Australia is the driest habitable continent on earth, and as a continent is subject to many different weather areas. The arid zone covers over 70% of the inland and is made up of many microclimates. Climatologists agree that the arid zone is set by isohyets ( the contours of areas of equal rainfall). This is 400mm in wet dry tropical northern Australia, 150mm in the colder and drier east and south, and 200mm in the west. There are some basic rules to the weather. Summer is HOT. Winter is mild. It doesn’t rain very often. It can rain at any time of year. It can also choose to rain regularly, or not at all. There are no averages. Sometimes no rain falls for years. Only in the wet dry tropics is there a wet and a dry season. Australia’s deserts are climactically capricious.This page contains climate information that is relevant to the southern half of Outback Australia including Eastern New South Wales, Northern South Australia, Eastern Western Australia, the southern regions of the Northern Territory, and Western Queensland. It also contains links to current weather information.

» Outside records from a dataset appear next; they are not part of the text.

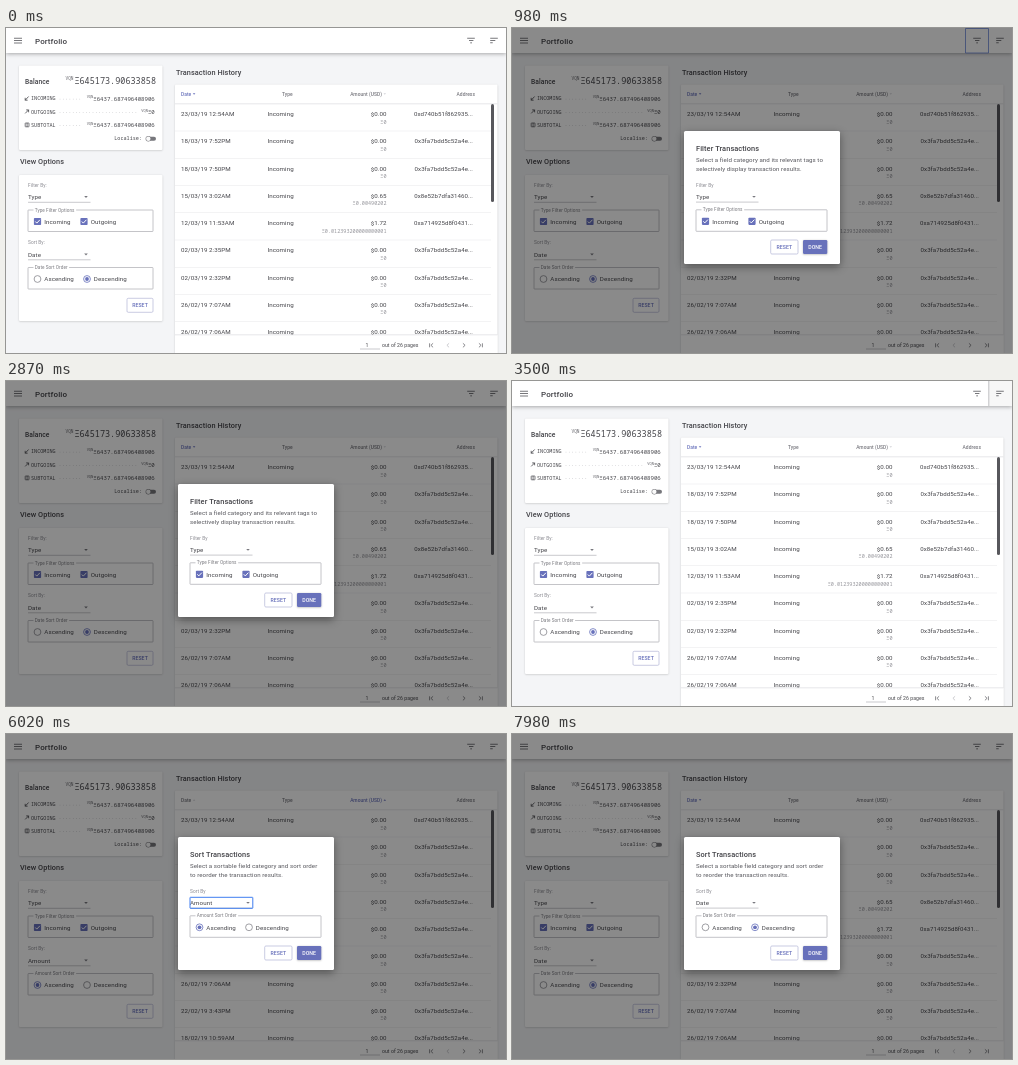
Write an HTML page with a canvas that moves like this. It is 500x325 px and loops after 8 s.

```html
<!DOCTYPE html>
<html lang="en">
<head>
<meta charset="utf-8">
<title>Portfolio</title>
<style>
  html, body { margin: 0; width: 100%; height: 100%; overflow: hidden; background: #f4f5f7; }
  canvas { display: block; width: 500px; height: 325px; }
</style>
</head>
<body>
<canvas id="stage"></canvas>
<script>
const W = 500, H = 325, LOOP = 8000;
const SANS = 'Roboto, sans-serif', MONO = '"Noto Sans Mono", monospace';
const INK = '#434348', GRAY = '#8b8b92', LINE = '#a4a4ab', MAIN = '#6871bb', FOCUS = '#3f7df0';
const UNIT = 'VQN';

const canvas = document.getElementById('stage');
const ctx = canvas.getContext('2d');
const dpr = window.devicePixelRatio || 1;
canvas.width = W * dpr;
canvas.height = H * dpr;

// Click times in ms
const T = {
  filterHover: 350, filterOpen: 640, filterBlur: 1240,
  incOff: 1330, outOff: 1720, incOn: 2420, outOn: 2720, filterDone: 3050,
  sortHover: 3380, sortOpen: 4210, sortBlur: 4800,
  ascending: 5000, menuA: 5280, amount: 5640, menuB: 6520, date: 6900, descending: 7400
};

const row = (date, hash, usd = '0.00', eth = '0') => ({ date, hash, usd, eth });
const A = '0x3fa7bdd5c52a4e', B = '0x9d41b7fe630825';
const latest = [
  row('23/03/19 12:54AM', '0xd740b51f862935'),
  row('18/03/19 7:52PM', A),
  row('18/03/19 7:50PM', A),
  row('15/03/19 3:02AM', '0x8e52b7dfa31460', '0.65', '0.00490202'),
  row('12/03/19 11:53AM', '0xa714925d8f0431', '1.72', '0.012393200000000001'),
  row('02/03/19 2:35PM', A),
  row('02/03/19 2:32PM', A),
  row('26/02/19 7:07AM', A),
  row('26/02/19 7:06AM', A)
];
const cheapest = latest.filter(r => r.eth === '0')
  .concat(row('22/02/19 3:43PM', A), row('18/02/19 10:59AM', A));
const oldest = Array.from({ length: 9 }, (_, i) =>
  row(`${11 + i * 2}/06/18 ${i % 8 + 2}:${17 + i * 4}${i % 3 ? 'PM' : 'AM'}`, i % 3 ? A : B));

const within = (t, a, b) => t >= a && t < b;
const clamp = v => Math.max(0, Math.min(1, v));
const easeOut = v => 1 - (1 - clamp(v)) ** 3;

function stateAt(t) {
  const field = within(t, T.amount, T.date) ? 'Amount' : 'Date';
  const asc = within(t, T.ascending, T.descending);
  const incoming = !within(t, T.incOff, T.incOn);
  return {
    t, field, asc, incoming,
    outgoing: !within(t, T.outOff, T.outOn),
    rows: !incoming ? [] : field === 'Amount' ? cheapest : asc ? oldest : latest,
    filterShow: easeOut((t - T.filterOpen) / 225) * (1 - easeOut((t - T.filterDone) / 195)),
    sortShow: easeOut((t - T.sortOpen) / 225),
    menu: within(t, T.menuA, T.amount) ? t - T.menuA : within(t, T.menuB, T.date) ? t - T.menuB : -1,
    selectFocus: within(t, T.menuA, T.descending)
  };
}

// y is the vertical centre of the capitals
function text(s, x, y, size = 6.2, { color = INK, align = 'left', weight = 400, font = SANS } = {}) {
  ctx.font = `${weight} ${size}px ${font}`;
  ctx.letterSpacing = font === SANS ? `${size * 0.01}px` : '0px';
  ctx.fillStyle = color;
  ctx.textAlign = align;
  ctx.fillText(s, x, y + size * 0.355);
  return ctx.measureText(s).width;
}

function box(x, y, w, h, fill, r = 0) {
  ctx.fillStyle = fill;
  ctx.beginPath();
  ctx.roundRect(x, y, w, h, r);
  ctx.fill();
}

function frame(x, y, w, h, color, r = 0, lw = 0.7) {
  ctx.strokeStyle = color;
  ctx.lineWidth = lw;
  ctx.beginPath();
  ctx.roundRect(x, y, w, h, r);
  ctx.stroke();
}

function path(points, color, lw = 0.8, { fill = false, close = false } = {}) {
  ctx.beginPath();
  points.forEach(([x, y], i) => i ? ctx.lineTo(x, y) : ctx.moveTo(x, y));
  if (close) ctx.closePath();
  if (fill) {
    ctx.fillStyle = color;
    ctx.fill();
  } else {
    ctx.strokeStyle = color;
    ctx.lineWidth = lw;
    ctx.stroke();
  }
}

function triangle(x, y, r, dir, color) {
  path([[x - r, y - dir * r / 2], [x + r, y - dir * r / 2], [x, y + dir * r / 2]], color, 0, { fill: true });
}

function dot(x, y, r, fill) {
  ctx.fillStyle = fill;
  ctx.beginPath();
  ctx.arc(x, y, r, 0, 7);
  ctx.fill();
}

function card(x, y, w, h, blur = 2, alpha = 0.2, r = 1) {
  ctx.save();
  ctx.shadowColor = `rgba(0,0,0,${alpha})`;
  ctx.shadowBlur = blur * dpr;
  ctx.shadowOffsetY = blur * 0.3 * dpr;
  box(x, y, w, h, '#fff', r);
  ctx.restore();
}

function checkbox(x, y, on) {
  if (!on) return frame(x - 3.1, y - 3.1, 6.2, 6.2, '#88888e', 0.6, 0.75);
  box(x - 3.6, y - 3.6, 7.2, 7.2, MAIN, 0.8);
  path([[x - 2.2, y], [x - 0.7, y + 1.6], [x + 2.4, y - 1.7]], '#fff', 1);
}

function radio(x, y, on) {
  ctx.strokeStyle = on ? MAIN : '#88888e';
  ctx.lineWidth = 0.8;
  ctx.beginPath();
  ctx.arc(x, y, 3.4, 0, 7);
  ctx.stroke();
  if (on) dot(x, y, 1.9, MAIN);
}

// Select with a group of two options below it
function fieldGroup(x, y, w, label, value, legend, mark, options) {
  text(label, x, y, 4.8, { color: GRAY });
  text(value, x, y + 12);
  path([[x, y + 17.3], [x + 62.5, y + 17.3]], LINE, 0.6);
  triangle(x + 58, y + 12, 1.8, 1, '#77777d');
  const top = y + 25;
  frame(x, top, w, 21.5, LINE, 0.5, 0.65);
  ctx.font = `400 4.7px ${SANS}`;
  box(x + 5.5, top - 2, ctx.measureText(legend).width + 2.5, 4, '#fff');
  text(legend, x + 6.7, top, 4.7, { color: '#7b7b81' });
  for (const [dx, name, on] of options) {
    mark(x + dx, y + 36.5, on);
    text(name, x + dx + 6.8, y + 36.5);
  }
}

const filterGroup = (s, x, y, w, label) => fieldGroup(x, y, w, label, 'Type', 'Type Filter Options', checkbox,
  [[9.5, 'Incoming', s.incoming], [56, 'Outgoing', s.outgoing]]);

const sortGroup = (s, x, y, w, label) => fieldGroup(x, y, w, label, s.field, `${s.field} Sort Order`, radio,
  [[9.5, 'Ascending', s.asc], [59, 'Descending', !s.asc]]);

function button(x, y, w, h, label, filled) {
  if (filled) {
    card(x, y, w, h, 2, 0.3, 1.2);
    box(x, y, w, h, MAIN, 1.2);
  } else {
    frame(x, y, w, h, '#b3b6d6', 1.2, 0.7);
  }
  text(label, x + w / 2, y + h / 2, 5.2, { color: filled ? '#fff' : MAIN, align: 'center', weight: 500 });
}

function header(s) {
  const { t } = s, icon = '#55555a', ring = '#6a86d8';
  card(0, -4, W, 29, 4, 0.32, 0);
  for (const dy of [-2.4, 0, 2.4]) box(8, 12.2 + dy, 8, 0.8, icon);
  text('Portfolio', 29, 12.7, 8, { weight: 500 });
  if (within(t, T.filterHover, T.filterOpen)) box(453.5, 0, 23.5, 25, 'rgba(0,0,0,.04)');
  if (within(t, T.sortHover, T.sortOpen)) {
    box(477, 0, 23, 25, 'rgba(0,0,0,.03)');
    box(476.5, 0, 0.7, 25, '#a5a5aa');
  }
  if (within(t, T.filterOpen, T.filterBlur)) frame(453.5, 0.5, 23, 24.5, ring, 0, 0.8);
  if (within(t, T.sortOpen, T.sortBlur)) frame(476.5, 0.5, 23, 24.5, ring, 0, 0.8);
  [[461.2, 7.6], [463, 4.4], [464.2, 1.8]].forEach(([x, w], i) => box(x, 9.8 + i * 2.3, w, 0.8, icon));
  [7.6, 5.1, 2.5].forEach((w, i) => box(484.2, 9.8 + i * 2.3, w, 0.8, icon));
}

function balanceLine(y, name, value) {
  const w = text(value, 148.7, y, 5.7, { font: MONO, align: 'right' });
  text(UNIT, 148.7 - w, y - 1.5, 3.7, { font: MONO, align: 'right', color: '#66666c' });
  text(name, 25, y, 5.15, { font: MONO });
  for (let x = 54; x < 138 - w; x += 3.3) dot(x, y + 0.6, 0.35, '#a2a2a8');
}

function balance() {
  card(13, 37.5, 143.5, 84.5);
  text('Balance', 19, 53.7, 6.7, { weight: 500 });
  text('Ξ645173.90633858', 150, 53, 8.5, { font: MONO, align: 'right', weight: 300 });
  text(UNIT, 67.5, 50, 4.4, { font: MONO, align: 'right', color: '#66666c' });
  balanceLine(70.5, 'INCOMING', 'Ξ6437.687496408906');
  balanceLine(83.7, 'OUTGOING', 'Ξ0');
  balanceLine(96.8, 'SUBTOTAL', 'Ξ6437.687496408906');
  path([[22.6, 68.5], [19.2, 72.2]], INK);
  path([[19.2, 69.8], [19.2, 72.2], [21.6, 72.2]], INK);
  path([[19.2, 85.4], [22.6, 81.9]], INK);
  path([[20.2, 81.9], [22.6, 81.9], [22.6, 84.3]], INK);
  frame(19.2, 95, 3.8, 3.8, INK, 0.4);
  path([[21.1, 95], [21.1, 98.8]], INK, 0.7);
  text('Localise:', 136, 110.5, 5.15, { font: MONO, align: 'right' });
  box(140, 108.7, 10, 4, '#77777c', 2);
  dot(142.3, 110.7, 2.7, '#77777c');
  dot(142.3, 110.7, 2.2, '#fafafa');
}

function options(s) {
  text('View Options', 14, 133.5, 7.3, { weight: 500 });
  card(13, 147, 143.5, 146);
  filterGroup(s, 22, 157, 125, 'Filter By:');
  sortGroup(s, 22, 214.5, 125, 'Sort By:');
  button(121, 270.3, 26, 14, 'RESET');
}

function columnHead(name, x, align, active, up) {
  const w = text(name, x, 66, 4.9, { align, weight: 500, color: active ? MAIN : '#77777e' });
  const ax = (align === 'right' ? x : x + w) + 2.8;
  triangle(ax, 66, 1.3, up ? -1 : 1, active ? MAIN : '#d3d3d8');
}

// Ballot sheet over an open tray
function trayIcon(x, y, size) {
  ctx.save();
  ctx.translate(x - size / 2, y - size / 2);
  ctx.scale(size / 24, size / 24);
  path([[18.4, 8], [12, 14.3], [7.1, 9.4], [13.5, 3]], '#1c1c1e', 2, { close: true });
  path([[6.4, 14], [4, 16.4], [4, 21], [20, 21], [20, 16.4], [17.6, 14]], '#1c1c1e', 2);
  path([[4, 18], [20, 18]], '#1c1c1e', 2);
  ctx.restore();
}

function emptyState() {
  trayIcon(330, 165.5, 30);
  text('No Transactions Found', 330, 192, 6, { align: 'center', weight: 500 });
  text('You do not have any historical transactions in this filter.', 330, 203.3, 5.2,
    { align: 'center', color: '#66666c' });
  box(315.5, 216, 28.5, 14, MAIN, 7);
  text('Reload', 330, 223, 5.5, { align: 'center', color: '#fff', weight: 500 });
}

function pager(empty) {
  box(169, 307, 322.5, 18, '#fff');
  box(169, 306.6, 322.5, 0.7, '#dedee2');
  text('1', 361, 317.3, 5.2, { align: 'center' });
  path([[354, 321], [374, 321]], LINE, 0.6);
  text(`out of ${empty ? 1 : 26} pages`, 376, 317.3, 5.15);
  const on = '#66666b', off = '#bdbdc2', next = empty ? off : on;
  const chevron = (x, dir, bar, color) => {
    path([[x + dir, 315.3], [x - dir, 317.3], [x + dir, 319.3]], color, 0.75);
    if (bar) path([[x - dir * 2.2, 315.3], [x - dir * 2.2, 319.3]], color, 0.75);
  };
  chevron(426, 1.1, true, on);
  chevron(442, 1.1, false, off);
  chevron(458, -1.1, false, next);
  chevron(474, -1.1, true, on);
}

function table(s) {
  text('Transaction History', 170, 44, 7.3, { weight: 500 });
  card(169, 56.5, 322.5, 275);
  const empty = !s.rows.length;
  columnHead('Date', 175, 'left', s.field === 'Date', s.asc);
  text('Type', 276, 66, 4.9, { weight: 500, color: '#77777e' });
  columnHead('Amount (USD)', 376, 'right', s.field === 'Amount', s.asc);
  text('Address', 469, 66, 4.9, { align: 'right', weight: 500, color: '#77777e' });
  box(169, 75.6, 322.5, 0.6, '#dedee2');
  if (empty) emptyState();
  s.rows.forEach((r, i) => {
    const y = 86 + i * 27.25;
    text(r.date, 175, y);
    text('Incoming', 261.5, y);
    text('$' + r.usd, 380.5, y, 6.2, { align: 'right' });
    text('Ξ' + r.eth, 380.5, y + 7.7, 5.15, { align: 'right', font: MONO, color: '#94949a' });
    text(r.hash + '...', 467, y, 6.1, { align: 'right' });
    box(169, y + 16.8, 316, 0.5, '#e7e7ea');
  });
  if (!empty) box(485, 76, 3, 98, '#57575c', 1.5);
  pager(empty);
}

function menu(s) {
  const names = ['Date', 'Type', 'Amount', 'Address'];
  const at = names.indexOf(s.field), y = 161.8 - at * 14.4;
  ctx.globalAlpha = easeOut(s.menu / 200);
  card(178, y - 3.2, 72, names.length * 14.4 + 6.4, 6, 0.35, 1.5);
  box(178, y + at * 14.4, 72, 14.4, '#ebebee');
  names.forEach((n, i) => text(n, 184, y + 7.2 + i * 14.4));
  ctx.globalAlpha = 1;
}

function dialog(s, show, title, lines, group, label) {
  if (show <= 0) return;
  ctx.globalAlpha = show;
  box(0, 0, W, H, 'rgba(0,0,0,.46)');
  card(172, 103, 156, 133, 9, 0.4, 1.5);
  text(title, 184, 120.3, 7.4, { weight: 500 });
  lines.forEach((l, i) => text(l, 184, 131.7 + i * 9, 6.15, { color: '#55555b' }));
  group(s, 184, 156.8, 131, label);
  button(258.7, 212, 27.3, 14, 'RESET');
  button(291, 212, 24.3, 14, 'DONE', true);
  ctx.globalAlpha = 1;
}

function draw(t) {
  const s = stateAt(t);
  ctx.setTransform(dpr, 0, 0, dpr, 0, 0);
  box(0, 0, W, H, '#f4f5f7');
  balance();
  options(s);
  table(s);
  header(s);
  dialog(s, s.filterShow, 'Filter Transactions',
    ['Select a field category and its relevant tags to', 'selectively display transaction results.'],
    filterGroup, 'Filter By');
  dialog(s, s.sortShow, 'Sort Transactions',
    ['Select a sortable field category and sort order', 'to reorder the transaction results.'],
    sortGroup, 'Sort By');
  if (s.selectFocus) frame(184, 163.3, 62.8, 11, FOCUS, 0.4, 1);
  if (s.menu >= 0) menu(s);
}

const start = performance.now();
function tick() {
  draw((performance.now() - start) % LOOP);
  requestAnimationFrame(tick);
}
tick();
</script>
</body>
</html>
```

variations in wind patterns are controlled by shifts in the position of
the high-pressure belt (which forms part of the global sub-tropical ridge),
from the southern portions of the continent in summer to the latitudes of
central Australia in winter. During the warmer half of the year (October
March), the ridge is located in the south of the area; most of the
prevailing winds are from the southeast quadrant. During autumn the mean
position of the ridge moves north and remains over the centre of the continent
for the cooler months (April to September), and winds tend to be lighter.
Gale force winds (in excess of 61kph) are uncommon, being most frequent
from October to December when they are observed on average one day per month. In many parts of the outback Aboriginal people call this windy season.
variability in the Outback is among the highest in Australia, and average
annual totals are amongst the lowest. In effect there is no real seasonality.
The principle synoptic influences on rainfall are of tropical origin, taking
the form of moist tropical airmass incursions, rain and monsoon depressions
and thunderstorms. Even so, mid latitude influences together with frontal
activities produce rain. In other words, the tail ends of tropical cyclones
can come down from the north and deluge the country in summer, as can the
tips of cold frontal systems from the south in winter. The northern half
of South Australia lies on the northern or southern end of these systems,
and therefore is the driest place in Australia. The driest recorded place
in Australia is Mulka Station on the Birdsville Track, where rainfall is
below 120mm per annum.
is dependent on sunshine, temperature, humidity and wind, and is measured
as a potential value, assuming an unlimited water supply. Average evaporation
rates in the Outback are greater than 3,400 mm. In the Simpson Desert they
are estimated to be 3,800 4,000mm.
Drought refers to an acute water shortage. It implies that rainfall for
a given period is less than a certain threshold. In Oodnadatta, years with
rainfall in the first decile (ie. The lowest 10% of falls on record) since
1900 were 1900, 1915, 1918, 1928, 1929, 1934, 1937, 1940, 1944, 1951, 1959,
1960, 1961, 1965, 1967, 1970, 1972 and 1990.